|From the Portrait and
Biographical Album of Racine and Kenosha Counties, Wisconsin containing
Biographical Sketches and Representative Citizens, Together with the biographies
of all the Governors of the State and of the Presidents of the United States."
Lake City Publishing Co., Chicago, 1892.
In the year 1840, Mr. Pugh went to work at Cravnant, a farm belonging to Dr. John Rhydderch Owen. It was here that he formed the acquaintance of Janet Hughes, who with their family and accompanied by Griffith Richards and several other families in the neighborhood, emigrated to America in April 1841. These families afterward became the nucleus of the first Welsh settlement in Racine County. Mr. Pugh seeing that his lady love was intending to come to America, determined to emigrate also. He had little means but worked his passage over. From New York, the party went to Newark, Ohio, and in the fall of the same year some of them came to Racine, but Mr. Pugh and others did not come to Wisconsin until the spring of 1842. A few months afterward he and Miss Hughes were married, theirs being the Welsh wedding in Racine. Twelve children were born unto them, but four died in childhood. Five sons and three daughters are yet living - Capt.
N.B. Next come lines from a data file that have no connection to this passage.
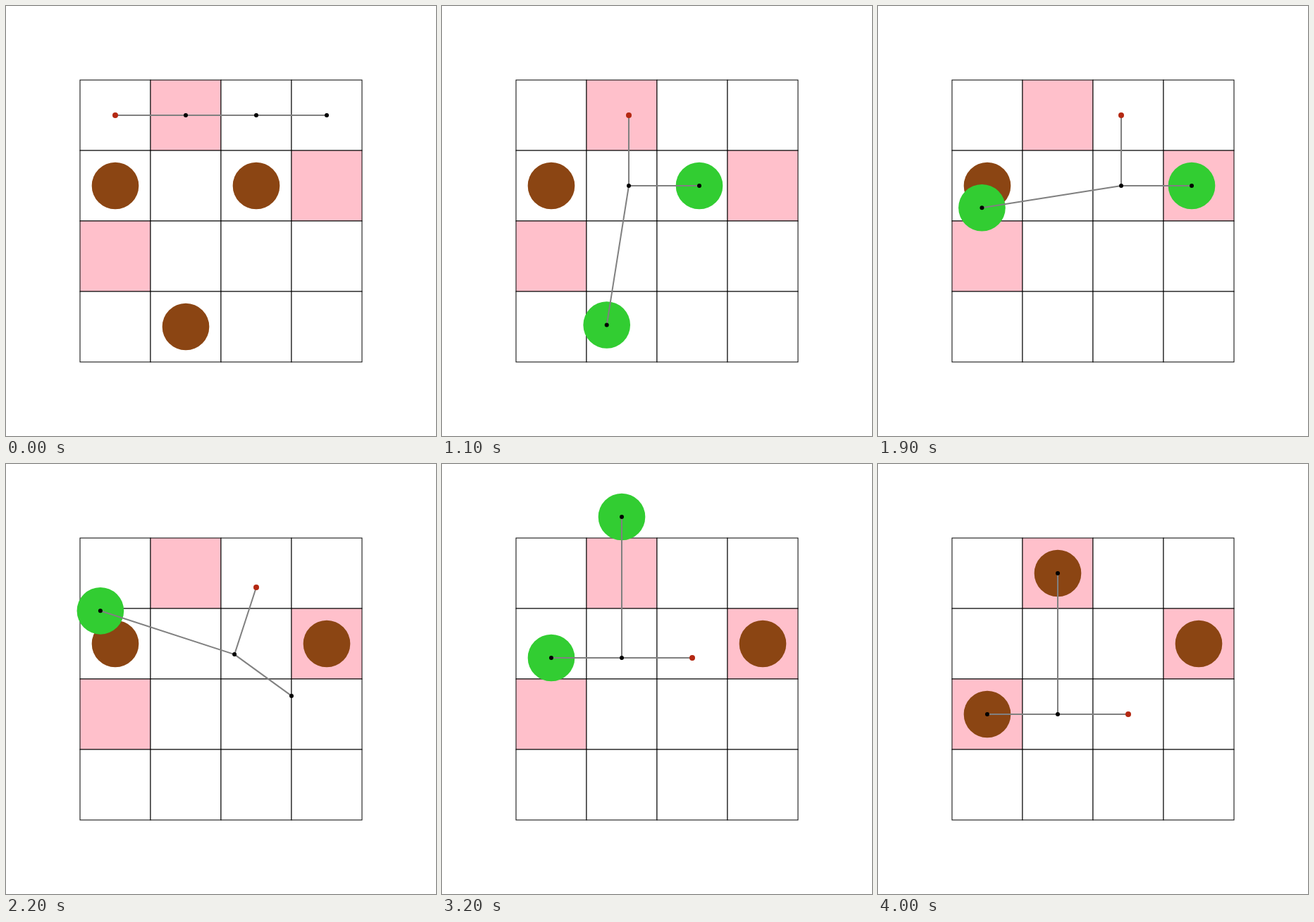
An HTML page with a canvas that plays this animation: 610x610 px, repeating every 7 s.

```html
<!DOCTYPE html>
<html lang="en">
<head>
<meta charset="utf-8">
<title>Robot arm on a grid</title>
<style>
  html, body { margin: 0; width: 100%; height: 100%; overflow: hidden; background: #fff; }
  canvas { display: block; }
</style>
</head>
<body>
<canvas id="stage" width="610" height="610"></canvas>
<script>
const ctx = document.getElementById('stage').getContext('2d');
const LOOP = 7000, STEP = 100, STEPS_PER_TURN = 10, TURNS = 4;
const CELL = 100, EDGE = 105, SIZE = 4;
const BROWN = '#8b4513', GREEN = '#32cd32', PINK = '#ffc0cb';
const goals = ['1,0', '3,1', '0,2'];

// Pose after each turn: root x, root y, then angles of elbow, short and long arm
const poses = [
  [155, 155, 0, 0, 0],
  [255, 155, 90, 0, 90],
  [355, 155, 90, 0, 180],
  [355, 255, 180, 180, 270],
  [355, 355, 180, 180, 270]
];

// Each disc is grabbed and dropped by one hand at whole turns
const discs = [
  { from: [155, 255], to: [155, 355], hand: 'short', grab: 3, drop: 4 },
  { from: [355, 255], to: [455, 255], hand: 'short', grab: 1, drop: 2 },
  { from: [255, 455], to: [255, 155], hand: 'long', grab: 1, drop: 4 }
];

function polar([x, y], deg, len) {
  const a = deg * Math.PI / 180;
  return [x + len * Math.cos(a), y + len * Math.sin(a)];
}

function armAt(turn) {
  const i = Math.min(Math.floor(turn), TURNS - 1);
  const f = turn - i;
  const [x, y, elbow, short, long] = poses[i].map((v, j) => v + (poses[i + 1][j] - v) * f);
  const root = [x, y];
  const mid = polar(root, elbow, CELL);
  return { root, mid, short: polar(mid, short, CELL), long: polar(mid, long, 2 * CELL) };
}

function circle([x, y], r, color) {
  ctx.fillStyle = color;
  ctx.beginPath();
  ctx.arc(x, y, r, 0, 2 * Math.PI);
  ctx.fill();
}

function line(a, b) {
  ctx.beginPath();
  ctx.moveTo(...a);
  ctx.lineTo(...b);
  ctx.stroke();
}

function drawGrid() {
  ctx.strokeStyle = '#000';
  ctx.lineWidth = 1;
  for (let row = 0; row < SIZE; row++) {
    for (let col = 0; col < SIZE; col++) {
      const box = [EDGE + col * CELL, EDGE + row * CELL, CELL, CELL];
      ctx.fillStyle = goals.includes(col + ',' + row) ? PINK : '#fff';
      ctx.fillRect(...box);
      ctx.strokeRect(...box);
    }
  }
}

function drawDiscs(turn, arm) {
  const held = d => turn >= d.grab && turn < d.drop;
  for (const d of discs) {
    if (!held(d)) circle(turn < d.grab ? d.from : d.to, CELL / 3, BROWN);
  }
  for (const d of discs) {
    if (held(d)) circle(arm[d.hand], CELL / 3, GREEN);
  }
}

function drawArm({ root, mid, short, long }) {
  ctx.strokeStyle = '#808080';
  ctx.lineWidth = 2;
  line(root, mid);
  line(mid, short);
  line(mid, long);
  for (const p of [mid, short, long]) circle(p, 3, '#000');
  circle(root, 4, '#b42812');
}

function draw(ms) {
  const step = Math.min(Math.floor(ms / STEP), TURNS * STEPS_PER_TURN);
  const turn = step / STEPS_PER_TURN;
  const arm = armAt(turn);
  ctx.fillStyle = '#fff';
  ctx.fillRect(0, 0, 610, 610);
  drawGrid();
  drawDiscs(turn, arm);
  drawArm(arm);
}

const start = performance.now();
function tick() {
  draw((performance.now() - start) % LOOP);
  requestAnimationFrame(tick);
}
tick();
</script>
</body>
</html>
```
John, who is part owner and master of the schooner, "Rainbow"; William H., the large coal dealer and vessel owner; James, a millwright, living at Staten Island, N.J.; Arthur and George, who are connected with their brother in the coal and wood business; Eleanor, wife of John R. Jones, who is merchandising on Sixth Street; Janet, wife of Lewis William, and Margaret, wife of Richard Peat. The two last named gentlemen are holding responsible positions with the J. I. Case Threshing Machine Company.
After his marriage Mr. Pugh was employed in different lumber yards in Racine until 1852, when he went to California. He spent fourteen months on the Pacific slope and was very successful. After his return, he followed teaming, and through hard labor, industry and good management, acquired a competency. He gave his children good educational advantages and left his family in comfortable circumstances. His love for his wife and children was one of the most marked characteristics, and he did everything in his power to enhance their interests and promote their happiness. He was a faithful friend and neighbor and always ready to do an act of kindness. Of a social, genial nature he was well know throughout Racine and vicinity, and was held in the highest regard by his many acquaintances. He was a valued citizen and took an active interest in everything pertaining to the welfare of the community. In the days of hand fire engines, he was one of the most active members of Company Three, which was comprised exclusively of Welshmen, and on various occasions they displayed great heroism. From the time of the organization of the party he was a zealous and ardent Republican, but never sought or desire office for himself. His health began to fail him some two years before his death, and although he suffered much her never murmured. With the hope of being benefited thereby, he visited the springs of Mt. Clemens, Mich., and for a time seemed better, but at last had to surrender to the fell destroyer. He died May 30, 1890, and was buried from the Welsh Presbyterian Church on the 2nd of June. He had been one of the faithful attendants and was a liberal supporter of that church. The former pastor, Rev. Joseph Roberts, came from Minneapolis to officiate at the funeral, and Rev. John F. Jones, of Milwaukee, and Rev. C. Percival, of Racine, also took part in the services.
Contributed by Helen Thorpe (3x great grandfather Robert, Jamesís older brother)